TASK BRIEF: Copy out, from the entries below, each line that holds the string "letter".

++++ INPUT ++++

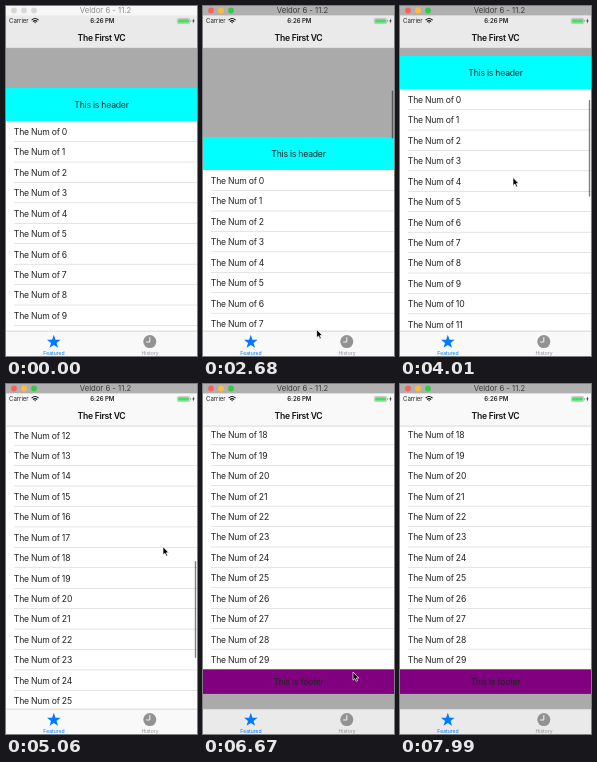
Recreate the animation shown at these times as an HTML page. Size 191 by 350 pixels, loop 8.44 s.

```html
<!DOCTYPE html>
<html lang="en">
<head>
<meta charset="utf-8">
<title>Table view demo</title>
<style>
  html, body { margin: 0; width: 100%; height: 100%; overflow: hidden; background: #fff; }
  svg { display: block; width: 100vw; height: 100vh; }
  text { font-family: Inter, "Liberation Sans", sans-serif; font-size: 8.65px; letter-spacing: -.22px; fill: #222; }
  .mid { text-anchor: middle; }
  .nav { font-weight: 600; letter-spacing: -.28px; fill: #111; }
  .win { font-size: 7.7px; letter-spacing: 0; }
  .status { font-size: 6.1px; letter-spacing: -.05px; }
  .tab { font-size: 5.1px; letter-spacing: 0; }
</style>
</head>
<body>
<svg viewBox="0 0 191 350">
  <rect width="191" height="350" fill="#aaa"/>
  <g id="table"></g>
  <rect id="thumb" x="188.8" width="1.4" rx=".7" fill="#000" fill-opacity=".5"/>

  <rect id="navBar" y="9" width="191" height="33"/>
  <rect y="41.8" width="191" height=".5" fill="#b2b2b2"/>
  <text class="status" x="3" y="17.3">Carrier</text>
  <g fill="none" stroke="#111" stroke-width="1.1">
    <path d="M25.6 14.1Q29.1 10.9 32.6 14.1M27 15.6Q29.1 13.7 31.2 15.6"/>
    <path d="M28.1 16.3h2L29.1 17.5z" fill="#111" stroke="none"/>
  </g>
  <text class="status mid" x="96.3" y="17.3" font-weight="600">6:26 PM</text>
  <rect x="171.3" y="12.4" width="12.4" height="5.2" rx="1.1" fill="none" stroke="#999" stroke-width=".5"/>
  <rect x="172.1" y="13.2" width="10.8" height="3.6" rx=".5" fill="#4cd964"/>
  <rect x="184.3" y="14.1" width=".8" height="1.8" rx=".4" fill="#999"/>
  <path d="M188 12.2L186.2 15.3H187.4L186.8 17.7L188.7 14.6H187.5z" fill="#222"/>
  <text class="nav mid" x="95.5" y="34.7">The First VC</text>

  <rect id="tabBar" y="325" width="191" height="25"/>
  <rect y="324.8" width="191" height=".5" fill="#b2b2b2"/>
  <path id="star" fill="#007aff"/>
  <text class="tab mid" x="48" y="349.2" style="fill:#007aff">Featured</text>
  <circle cx="143.8" cy="335.6" r="6.5" fill="#929292"/>
  <path d="M143.8 331.2V336H140.2" fill="none" stroke="#f5f5f5" stroke-width="1"/>
  <text class="tab mid" x="144" y="349.2" style="fill:#929292">History</text>

  <rect id="winBar" width="191" height="9.4"/>
  <g id="lights"></g>
  <text id="winTitle" class="win mid" x="99.5" y="7.2">Veldor 6 - 11.2</text>

  <path id="cursor" d="M0 0V8.2L1.9 6.5L3.2 9.4L4.6 8.8L3.3 6H5.8z" fill="#000" stroke="#fff" stroke-width=".7"/>
</svg>
<script>
const LOOP = 8440, FIRST = 750, TICK = 147.7;
const PRESS = 2070, LEAVE = 7980;
const ROW = 20.43, ROWS = 30, HEAD = 33, FOOT = 24.5;
const FOOT_Y = HEAD + ROWS * ROW, CONTENT = FOOT_Y + FOOT;
const TOP = 82, END = -360.5, PEEK = 32;
const GRAY = [170, 170, 170], CYAN = [0, 255, 255], WHITE = [255, 255, 255], PURPLE = [128, 0, 128];

const $ = id => document.getElementById(id);
const set = (el, attrs) => { for (const k in attrs) el.setAttribute(k, attrs[k]); };
const rgb = c => `rgb(${c.map(Math.round)})`;

function add(parent, tag, attrs, label) {
  const el = document.createElementNS('http://www.w3.org/2000/svg', tag);
  set(el, attrs);
  if (label) el.textContent = label;
  $(parent).append(el);
  return el;
}

function band(y, h, color, label) {
  add('table', 'rect', { y, width: 191, height: h, fill: rgb(color) });
  if (label) add('table', 'text', { class: 'mid', x: 95.5, y: y + h / 2 + 3.6 }, label);
}

band(0, HEAD, CYAN, 'This is header');
band(HEAD, ROWS * ROW, WHITE);
for (let i = 0; i < ROWS; i++) {
  const y = HEAD + i * ROW;
  add('table', 'text', { x: 7.8, y: y + ROW / 2 + 3.8 }, 'The Num of ' + i);
  add('table', 'rect', { x: 8, y: y + ROW - .1, width: 183, height: .5, fill: '#c8c7cc' });
}
band(FOOT_Y, FOOT, PURPLE, 'This is footer');

const points = Array.from({ length: 10 }, (_, i) => {
  const r = i % 2 ? 2.9 : 7.2, a = i * Math.PI / 5;
  return `${(47.8 + r * Math.sin(a)).toFixed(2)} ${(336 - r * Math.cos(a)).toFixed(2)}`;
});
set($('star'), { d: `M${points.join('L')}z` });

const lit = ['#fc605c', '#fdbc40', '#34c84a'];
const lights = lit.map((_, i) => add('lights', 'circle', { cx: 8 + 10 * i, cy: 4.5, r: 2.9 }));

// Timing helpers
const part = (t, a, b) => Math.min(1, Math.max(0, (t - a) / (b - a)));
const ramp = (t, a, b) => { const p = part(t, a, b); return p * p * (3 - 2 * p); };
const bounce = (t, a, peak, b) => t < peak ? ramp(t, a, peak) : (1 - part(t, peak, b)) ** 2;
const shown = (t, a, b) => ramp(t, a, a + TICK) * (1 - ramp(t, b, b + 2 * TICK));

// Pull down, drag up a little, fling to the end, then overscroll twice
const tableTop = t => TOP
  + 49 * bounce(t, PRESS, 2670, 3110)
  - PEEK * ramp(t, 3400, 3990)
  - (TOP - PEEK - END) * ramp(t, 4530, 5320)
  - 22 * bounce(t, 5640, 5790, 6060)
  - 25 * bounce(t, 6660, 6810, 7260);

// Pointer strokes: start, end, x, y reached
const strokes = [
  [750, 1040, 92.5, 188], [1350, 1780, 113, 226], [PRESS, 2670, 113.7, 323.5],
  [2830, 3990, 113, 171.5], [4200, 4600, 145, 295], [4600, 4900, 157, 162.7],
  [5200, 5640, 140, 282], [5640, 5930, 128.4, 207.7], [6080, 6510, 150, 288],
  [6660, 6960, 161.3, 222], [7120, 7690, 121.5, 329.5], [7690, 7830, 135, 341]
];

function pointer(t) {
  let x = 0, y = 149;
  for (const [a, b, toX, toY] of strokes) {
    const p = ramp(t, a, b);
    x += (toX - x) * p;
    y += (toY - y) * p;
  }
  return `translate(${x} ${y})`;
}

// Average colour of the content below a translucent bar
function tint(a, b, y) {
  const edges = [-9999, y, y + HEAD, y + FOOT_Y, y + CONTENT, 9999];
  const sum = [0, 0, 0];
  [GRAY, CYAN, WHITE, PURPLE, GRAY].forEach((c, i) => {
    const share = Math.max(0, Math.min(b, edges[i + 1]) - Math.max(a, edges[i])) / (b - a);
    c.forEach((v, j) => sum[j] += v * share);
  });
  return rgb(sum.map(v => 248 * .82 + v * .18));
}

function draw(now) {
  const t = FIRST + TICK * Math.floor((now - FIRST) / TICK);
  const y = tableTop(t);
  set($('table'), { transform: `translate(0 ${y})` });
  set($('navBar'), { fill: tint(10, 42, y) });
  set($('tabBar'), { fill: tint(325, 350, y) });

  const over = Math.max(0, y - TOP, END - y);
  set($('thumb'), {
    y: 84.5 + 128 * part(y, TOP, END) + (y < END ? over : 0),
    height: 97 - over,
    opacity: shown(t, PRESS - TICK, 3100) + shown(t, 3400, 6200) + shown(t, 6650, 7400)
  });

  const active = t >= PRESS;
  set($('winBar'), { fill: active ? '#b0b0b0' : '#f6f6f6' });
  set($('winTitle'), { style: `fill:${active ? '#3c3c3c' : '#909090'}` });
  lights.forEach((el, i) => set(el, { fill: active ? lit[i] : '#d8d8d8' }));

  set($('cursor'), {
    transform: pointer(t),
    visibility: t >= FIRST && t < LEAVE ? 'visible' : 'hidden'
  });
}

const start = performance.now();
function loop() {
  draw((performance.now() - start) % LOOP);
  requestAnimationFrame(loop);
}
loop();
</script>
</body>
</html>
```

++++

RESPONSE TO THE TASK:
  text { font-family: Inter, "Liberation Sans", sans-serif; font-size: 8.65px; letter-spacing: -.22px; fill: #222; }
  .nav { font-weight: 600; letter-spacing: -.28px; fill: #111; }
  .win { font-size: 7.7px; letter-spacing: 0; }
  .status { font-size: 6.1px; letter-spacing: -.05px; }
  .tab { font-size: 5.1px; letter-spacing: 0; }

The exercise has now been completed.